Distributed training: how to avoid loading dataset in memory N times

I would like to use DistributedSampler for MPI training of a neural net.

The problem is that, as far as I can tell, even if each process only loops over a subset of the data, the full dataset is loaded in memory once per process.

What’s the correct way to train a neural net (e.g. with SGD) on multiple processes without loading the dataset in memory N times? (I could split the data between workers manually, but that gets tricky fast because I would need to make sure that each worker processes the same exact number of batches at every epoch).


a simple reproducer of the large memory usage: run with mpirun -n N test.py, see each process occupying always the same amount of RAM.

from torch.utils.data import DistributedSampler, DataLoader, TensorDataset
import torch as to
import torch.distributed as dist
import time

if __name__ == "__main__":
  ds = TensorDataset(to.arange(100000000))
  sampler = DistributedSampler(ds)
  dl = DataLoader(ds, batch_size=2, sampler=sampler)
  for b in dl:
1 Like

Partial answer, I think: it looks like DistributedSampler duplicates datapoints so that all processes can run on the same number of batches. At different epochs, DistributedSampler duplicates different datapoints, and reshuffles datapoints between processes. It would be awkward to do all this if each process didn’t have a copy of the data.

Hi @bluehood

Do you have any additional insight into this? I’m running into this problem as well.

@ptrblck and @fduwjj – is there any way to get around this? I have 8 GPUs on a single node, and each GPU has 12.3GB of memory. The Linux machine I’m using has a CPU with 128GB memory. My dataset is upwards of 30GB, so making 8 copies of this is intractable, unless I lazy load the data, which would add a non-trivial amount of pre-processing time for every batch.

Any help is much appreciated.


Lazily loading the dataset is the common approach as you wouldn’t need a lot of changes in your code and coulf just use the mentioned Distributed Sampler. If that’s not possible try to use torch.multiprocessing to share the data as described here.

Thanks @ptrblck

I’m currently using torch.distributed as opposed to torch.multiprocessing (see below for template code). Would using torch.multiprocessing as opposed to torch.distributed solve having to make copies of the full dataset / is there a preference for using one over the other?

def train(local_world_size, local_rank, args):

    # GPU setup
    n = torch.cuda.device_count() // local_world_size
    device_ids = list(range(local_rank * n, (local_rank + 1) * n))

    dataset = Dataset1(root=args.root_dir,
                       in_memory=False,               # load data up front (don't lazy load)
                       n_samples=args.n_samples, ...) # only load subset of data

    # set up data samplers
    sampler = DistributedSampler(dataset, rank=local_rank, shuffle=True, seed=0)

    # set up dataloaders
    loader = DataLoader(dataset, batch_size=args.batch_size, num_workers=1, sampler=sampler)

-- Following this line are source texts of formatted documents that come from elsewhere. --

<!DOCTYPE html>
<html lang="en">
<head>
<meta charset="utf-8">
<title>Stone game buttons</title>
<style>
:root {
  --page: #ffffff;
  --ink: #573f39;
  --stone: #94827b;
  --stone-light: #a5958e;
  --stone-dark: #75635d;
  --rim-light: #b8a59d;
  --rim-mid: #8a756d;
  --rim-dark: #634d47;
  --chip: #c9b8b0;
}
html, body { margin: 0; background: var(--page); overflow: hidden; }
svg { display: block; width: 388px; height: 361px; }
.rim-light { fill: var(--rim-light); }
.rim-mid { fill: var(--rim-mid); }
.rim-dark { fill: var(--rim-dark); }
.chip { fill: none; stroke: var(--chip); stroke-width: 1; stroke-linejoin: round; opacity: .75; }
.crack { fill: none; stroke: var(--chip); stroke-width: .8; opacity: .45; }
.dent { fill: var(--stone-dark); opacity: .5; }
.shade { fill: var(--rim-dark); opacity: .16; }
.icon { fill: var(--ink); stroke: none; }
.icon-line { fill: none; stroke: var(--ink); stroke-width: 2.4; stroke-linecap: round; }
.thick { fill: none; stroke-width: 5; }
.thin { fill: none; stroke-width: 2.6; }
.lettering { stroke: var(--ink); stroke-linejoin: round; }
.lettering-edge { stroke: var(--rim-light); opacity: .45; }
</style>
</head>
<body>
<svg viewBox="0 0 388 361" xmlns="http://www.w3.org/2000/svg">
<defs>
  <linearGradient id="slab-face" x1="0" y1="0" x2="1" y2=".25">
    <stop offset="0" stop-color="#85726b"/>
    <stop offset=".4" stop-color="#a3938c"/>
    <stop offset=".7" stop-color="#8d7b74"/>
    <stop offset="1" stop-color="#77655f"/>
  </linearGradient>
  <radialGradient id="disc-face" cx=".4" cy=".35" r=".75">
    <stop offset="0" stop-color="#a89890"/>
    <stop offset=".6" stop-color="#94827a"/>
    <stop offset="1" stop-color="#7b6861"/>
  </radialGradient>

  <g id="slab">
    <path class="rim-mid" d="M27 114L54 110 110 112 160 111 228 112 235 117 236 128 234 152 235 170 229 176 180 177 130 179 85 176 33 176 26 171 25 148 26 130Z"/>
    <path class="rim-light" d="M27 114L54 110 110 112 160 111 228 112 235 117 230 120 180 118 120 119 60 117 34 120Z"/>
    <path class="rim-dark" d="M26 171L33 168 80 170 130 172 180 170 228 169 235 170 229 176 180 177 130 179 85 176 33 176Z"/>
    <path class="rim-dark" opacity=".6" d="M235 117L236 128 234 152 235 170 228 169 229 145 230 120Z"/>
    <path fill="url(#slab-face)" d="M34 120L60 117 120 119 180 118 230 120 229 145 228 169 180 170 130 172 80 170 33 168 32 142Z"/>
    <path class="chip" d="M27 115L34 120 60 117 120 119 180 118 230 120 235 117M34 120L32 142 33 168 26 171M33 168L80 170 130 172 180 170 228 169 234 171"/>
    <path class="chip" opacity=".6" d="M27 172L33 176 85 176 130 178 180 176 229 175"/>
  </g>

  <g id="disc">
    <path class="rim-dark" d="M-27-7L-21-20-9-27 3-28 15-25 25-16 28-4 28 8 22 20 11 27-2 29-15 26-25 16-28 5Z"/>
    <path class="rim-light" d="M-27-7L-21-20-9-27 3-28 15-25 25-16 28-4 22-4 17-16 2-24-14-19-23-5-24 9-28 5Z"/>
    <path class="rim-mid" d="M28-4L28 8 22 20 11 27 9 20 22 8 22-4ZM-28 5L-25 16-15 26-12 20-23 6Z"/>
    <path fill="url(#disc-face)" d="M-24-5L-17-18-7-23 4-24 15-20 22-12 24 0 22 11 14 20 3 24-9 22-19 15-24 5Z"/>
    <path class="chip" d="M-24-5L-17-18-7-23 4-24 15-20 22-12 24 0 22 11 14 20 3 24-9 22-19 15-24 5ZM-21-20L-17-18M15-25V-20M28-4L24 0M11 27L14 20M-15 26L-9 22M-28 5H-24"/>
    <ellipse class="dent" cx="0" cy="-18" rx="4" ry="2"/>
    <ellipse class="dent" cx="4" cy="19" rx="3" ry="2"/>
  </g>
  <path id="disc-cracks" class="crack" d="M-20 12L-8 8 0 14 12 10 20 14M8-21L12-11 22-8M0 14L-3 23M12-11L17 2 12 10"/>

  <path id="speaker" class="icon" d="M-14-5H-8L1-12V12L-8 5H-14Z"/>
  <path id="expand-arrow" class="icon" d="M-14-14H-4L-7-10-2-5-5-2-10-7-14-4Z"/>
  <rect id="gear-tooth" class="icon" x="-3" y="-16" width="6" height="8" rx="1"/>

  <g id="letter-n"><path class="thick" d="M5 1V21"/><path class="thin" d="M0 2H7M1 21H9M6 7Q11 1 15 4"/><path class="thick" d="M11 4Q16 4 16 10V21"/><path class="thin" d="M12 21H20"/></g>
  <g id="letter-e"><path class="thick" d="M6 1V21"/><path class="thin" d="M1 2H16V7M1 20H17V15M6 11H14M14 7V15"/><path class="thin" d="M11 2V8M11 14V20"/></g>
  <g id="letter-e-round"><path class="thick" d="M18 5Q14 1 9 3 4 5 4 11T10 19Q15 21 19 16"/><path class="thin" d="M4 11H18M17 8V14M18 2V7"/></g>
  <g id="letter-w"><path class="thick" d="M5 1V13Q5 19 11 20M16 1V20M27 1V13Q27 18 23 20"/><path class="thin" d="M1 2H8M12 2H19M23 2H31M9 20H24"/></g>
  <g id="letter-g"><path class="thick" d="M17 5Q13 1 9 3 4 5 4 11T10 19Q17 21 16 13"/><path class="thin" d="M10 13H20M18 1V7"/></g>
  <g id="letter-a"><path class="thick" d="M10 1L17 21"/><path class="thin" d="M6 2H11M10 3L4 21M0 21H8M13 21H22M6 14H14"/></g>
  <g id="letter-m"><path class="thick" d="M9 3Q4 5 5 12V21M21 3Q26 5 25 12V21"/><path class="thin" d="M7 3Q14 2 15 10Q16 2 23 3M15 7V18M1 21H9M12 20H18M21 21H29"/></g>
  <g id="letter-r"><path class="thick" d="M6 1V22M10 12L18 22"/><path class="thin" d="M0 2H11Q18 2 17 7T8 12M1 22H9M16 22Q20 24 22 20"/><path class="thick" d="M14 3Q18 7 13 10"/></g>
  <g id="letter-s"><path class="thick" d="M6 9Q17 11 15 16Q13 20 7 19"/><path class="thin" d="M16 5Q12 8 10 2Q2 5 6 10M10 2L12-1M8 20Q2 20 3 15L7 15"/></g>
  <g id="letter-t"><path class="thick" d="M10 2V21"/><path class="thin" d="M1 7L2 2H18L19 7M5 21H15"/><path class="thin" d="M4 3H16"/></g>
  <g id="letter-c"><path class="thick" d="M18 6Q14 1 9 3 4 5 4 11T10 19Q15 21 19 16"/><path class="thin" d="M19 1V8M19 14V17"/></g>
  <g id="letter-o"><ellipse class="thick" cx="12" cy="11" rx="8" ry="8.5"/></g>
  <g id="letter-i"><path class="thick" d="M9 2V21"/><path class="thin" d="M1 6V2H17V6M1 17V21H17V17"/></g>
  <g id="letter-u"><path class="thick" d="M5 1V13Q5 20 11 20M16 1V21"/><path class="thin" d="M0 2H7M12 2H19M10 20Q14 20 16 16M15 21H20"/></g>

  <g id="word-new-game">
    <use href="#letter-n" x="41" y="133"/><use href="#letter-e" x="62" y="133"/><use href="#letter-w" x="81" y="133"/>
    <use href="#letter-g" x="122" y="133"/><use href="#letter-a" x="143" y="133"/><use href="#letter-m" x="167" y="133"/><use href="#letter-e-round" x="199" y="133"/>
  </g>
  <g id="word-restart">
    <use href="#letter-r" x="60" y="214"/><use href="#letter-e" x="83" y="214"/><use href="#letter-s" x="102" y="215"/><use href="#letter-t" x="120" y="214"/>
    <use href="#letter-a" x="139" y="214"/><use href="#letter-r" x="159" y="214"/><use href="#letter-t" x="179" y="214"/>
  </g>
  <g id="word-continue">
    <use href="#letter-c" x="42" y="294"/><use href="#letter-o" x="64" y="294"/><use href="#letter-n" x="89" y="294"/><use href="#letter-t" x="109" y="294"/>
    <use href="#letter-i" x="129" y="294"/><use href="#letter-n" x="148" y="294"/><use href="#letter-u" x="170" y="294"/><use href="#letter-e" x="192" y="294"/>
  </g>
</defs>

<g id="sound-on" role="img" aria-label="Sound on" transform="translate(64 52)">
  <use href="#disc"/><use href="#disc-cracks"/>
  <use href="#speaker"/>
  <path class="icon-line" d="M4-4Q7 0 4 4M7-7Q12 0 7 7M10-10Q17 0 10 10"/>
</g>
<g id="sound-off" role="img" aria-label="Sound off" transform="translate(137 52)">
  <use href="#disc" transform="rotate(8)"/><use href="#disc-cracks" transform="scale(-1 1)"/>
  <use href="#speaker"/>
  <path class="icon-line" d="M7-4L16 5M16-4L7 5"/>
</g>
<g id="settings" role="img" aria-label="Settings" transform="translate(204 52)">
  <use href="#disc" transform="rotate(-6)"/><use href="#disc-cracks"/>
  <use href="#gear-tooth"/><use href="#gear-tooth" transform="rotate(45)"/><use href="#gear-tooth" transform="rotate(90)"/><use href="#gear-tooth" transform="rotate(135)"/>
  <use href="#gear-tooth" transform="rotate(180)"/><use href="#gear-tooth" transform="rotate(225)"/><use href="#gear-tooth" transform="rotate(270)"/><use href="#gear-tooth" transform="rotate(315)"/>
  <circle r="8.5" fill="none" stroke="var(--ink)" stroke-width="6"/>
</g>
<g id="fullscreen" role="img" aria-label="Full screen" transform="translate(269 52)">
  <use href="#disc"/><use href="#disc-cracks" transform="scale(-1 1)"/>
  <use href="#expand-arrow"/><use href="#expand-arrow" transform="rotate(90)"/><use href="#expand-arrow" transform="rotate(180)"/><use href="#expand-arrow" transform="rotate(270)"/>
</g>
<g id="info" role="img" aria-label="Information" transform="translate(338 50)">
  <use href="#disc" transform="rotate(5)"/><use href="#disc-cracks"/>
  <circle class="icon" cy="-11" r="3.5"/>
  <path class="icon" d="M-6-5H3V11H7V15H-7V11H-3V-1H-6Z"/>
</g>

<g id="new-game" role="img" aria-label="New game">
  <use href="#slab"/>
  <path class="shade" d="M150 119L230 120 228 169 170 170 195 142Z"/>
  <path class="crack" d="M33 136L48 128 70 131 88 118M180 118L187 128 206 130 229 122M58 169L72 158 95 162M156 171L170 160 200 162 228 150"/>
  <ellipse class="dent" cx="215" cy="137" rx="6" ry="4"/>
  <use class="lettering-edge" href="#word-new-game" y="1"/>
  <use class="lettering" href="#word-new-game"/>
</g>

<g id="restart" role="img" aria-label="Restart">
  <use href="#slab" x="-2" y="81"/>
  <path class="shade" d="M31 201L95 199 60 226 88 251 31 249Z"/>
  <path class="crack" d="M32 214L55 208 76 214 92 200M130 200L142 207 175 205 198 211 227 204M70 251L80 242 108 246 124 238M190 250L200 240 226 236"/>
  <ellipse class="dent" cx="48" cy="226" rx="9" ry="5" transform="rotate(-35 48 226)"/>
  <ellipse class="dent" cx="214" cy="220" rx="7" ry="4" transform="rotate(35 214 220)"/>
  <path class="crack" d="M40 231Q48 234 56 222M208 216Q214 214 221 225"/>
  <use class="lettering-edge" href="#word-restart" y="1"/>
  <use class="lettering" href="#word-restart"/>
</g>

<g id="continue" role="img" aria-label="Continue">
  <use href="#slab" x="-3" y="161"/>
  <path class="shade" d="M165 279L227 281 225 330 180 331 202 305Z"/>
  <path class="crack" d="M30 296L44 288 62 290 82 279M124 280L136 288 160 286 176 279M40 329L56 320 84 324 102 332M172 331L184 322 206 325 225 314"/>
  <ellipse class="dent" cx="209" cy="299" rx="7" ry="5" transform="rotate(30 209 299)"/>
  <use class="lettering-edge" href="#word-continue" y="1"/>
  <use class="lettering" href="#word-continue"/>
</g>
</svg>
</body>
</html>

def main(local_world_size, local_rank, args):
    # These are the parameters used to initialize the process group
    env_dict = {
        key: os.environ[key]
        for key in ("MASTER_ADDR", "MASTER_PORT", "RANK", "WORLD_SIZE")
    print(f"[{os.getpid()}] Initializing process group with: {env_dict}")
        f"[{os.getpid()}] world_size = {dist.get_world_size()}, "
        + f"rank = {dist.get_rank()}, backend={dist.get_backend()}"

    # train your model
    train(args.local_world_size, args.local_rank, args)

    # Tear down the process group

Using this approach above results in making n-devices copies of the loaded dataset. Within the Dataset1 class, the loaded tensors are already stored on CPU using the data.cpu() method, both when loading up front and when lazy loading – all data is then transferred to the GPU devices during batching.